  3. Tax – money is taxable as withdrawn.  It may be at Junior’s rate – but it will increase the tax on Junior’s lawn-mowing money
  4. Use-it-or-Lose-it – If Junior doesn’t go to college – the money can’t be accessed without penalty until retirement.  No trade school – no business seed capital
  5. FAFSA Penalty – The FASFA form inventories your – and Junior’s – income and net worth to determine how much financial aid your may qualify for – versus the “Expected Family Contribution.”  Money in a 529 Plan reduces financial aid dollar-for-dollar.

Here’s an alternative.  Put money into an indexed universal life insurance policy for Junior.

  • It’s very low cost – probably in line with the costs/expenses in a 529 Plan
  • The money will grow tax-deferred, but is accessible tax-free
  • There is no risk of loss of principal or gains
  • Junior will have a bit of life insurance and locked in his “insurability” for life
  • He’ll get a free long-term care benefit that probably won’t be needed but is nice to know is there
  • Even if it is used for college – the plan can continue – and become a sweet retirement account or be accessed for another life need, tax-free
  • The accumulated value IS NOT COUNTED on the FASFA form and therefore does not reduce qualification for financial aid

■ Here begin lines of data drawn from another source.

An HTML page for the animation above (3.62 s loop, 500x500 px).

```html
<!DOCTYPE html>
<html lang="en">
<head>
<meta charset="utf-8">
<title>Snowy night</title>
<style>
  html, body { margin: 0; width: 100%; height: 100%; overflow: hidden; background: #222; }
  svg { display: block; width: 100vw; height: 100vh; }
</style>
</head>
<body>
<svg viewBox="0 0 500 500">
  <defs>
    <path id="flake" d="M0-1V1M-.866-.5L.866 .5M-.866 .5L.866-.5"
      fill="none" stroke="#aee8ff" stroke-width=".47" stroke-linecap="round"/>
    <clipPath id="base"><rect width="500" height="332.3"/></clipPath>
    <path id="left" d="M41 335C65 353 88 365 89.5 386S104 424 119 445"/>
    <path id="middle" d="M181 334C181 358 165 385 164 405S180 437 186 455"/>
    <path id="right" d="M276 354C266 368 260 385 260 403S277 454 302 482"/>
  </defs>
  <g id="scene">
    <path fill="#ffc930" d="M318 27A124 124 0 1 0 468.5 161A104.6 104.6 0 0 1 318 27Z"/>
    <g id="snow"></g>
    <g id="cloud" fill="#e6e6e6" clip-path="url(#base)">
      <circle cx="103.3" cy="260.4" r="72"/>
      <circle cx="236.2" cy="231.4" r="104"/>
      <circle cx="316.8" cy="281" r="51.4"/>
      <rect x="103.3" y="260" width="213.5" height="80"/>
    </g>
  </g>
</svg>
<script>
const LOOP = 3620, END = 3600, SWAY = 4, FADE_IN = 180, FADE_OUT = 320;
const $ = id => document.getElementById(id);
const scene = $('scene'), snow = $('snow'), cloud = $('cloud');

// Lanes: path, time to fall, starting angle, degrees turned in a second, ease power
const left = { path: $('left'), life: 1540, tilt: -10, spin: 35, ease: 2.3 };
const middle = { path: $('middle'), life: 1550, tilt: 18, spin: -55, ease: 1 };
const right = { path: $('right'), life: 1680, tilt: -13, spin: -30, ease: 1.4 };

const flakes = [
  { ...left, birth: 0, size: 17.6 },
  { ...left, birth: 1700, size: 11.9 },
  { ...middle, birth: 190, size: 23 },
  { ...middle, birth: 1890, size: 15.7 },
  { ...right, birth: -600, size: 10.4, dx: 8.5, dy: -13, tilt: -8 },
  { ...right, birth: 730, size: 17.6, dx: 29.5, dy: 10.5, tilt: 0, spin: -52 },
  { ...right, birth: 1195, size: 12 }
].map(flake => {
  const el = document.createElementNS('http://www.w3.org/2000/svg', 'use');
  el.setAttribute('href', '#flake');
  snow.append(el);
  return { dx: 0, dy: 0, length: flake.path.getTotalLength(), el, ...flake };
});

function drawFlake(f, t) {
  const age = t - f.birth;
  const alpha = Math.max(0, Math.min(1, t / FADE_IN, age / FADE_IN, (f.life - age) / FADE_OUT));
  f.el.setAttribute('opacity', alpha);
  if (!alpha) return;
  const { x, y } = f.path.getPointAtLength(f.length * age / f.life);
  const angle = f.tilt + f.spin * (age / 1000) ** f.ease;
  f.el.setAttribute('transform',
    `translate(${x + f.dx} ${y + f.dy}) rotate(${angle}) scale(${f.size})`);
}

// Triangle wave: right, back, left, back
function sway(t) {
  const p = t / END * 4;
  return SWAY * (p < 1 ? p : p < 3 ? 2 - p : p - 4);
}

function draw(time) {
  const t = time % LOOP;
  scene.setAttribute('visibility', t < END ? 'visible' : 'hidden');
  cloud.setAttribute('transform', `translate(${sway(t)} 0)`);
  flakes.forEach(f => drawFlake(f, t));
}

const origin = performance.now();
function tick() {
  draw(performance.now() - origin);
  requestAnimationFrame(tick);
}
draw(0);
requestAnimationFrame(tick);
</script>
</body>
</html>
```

General rule:  Anything that has a government stamp on it is usually better for the government than for you.  The 529 is the centerpiece of that theory.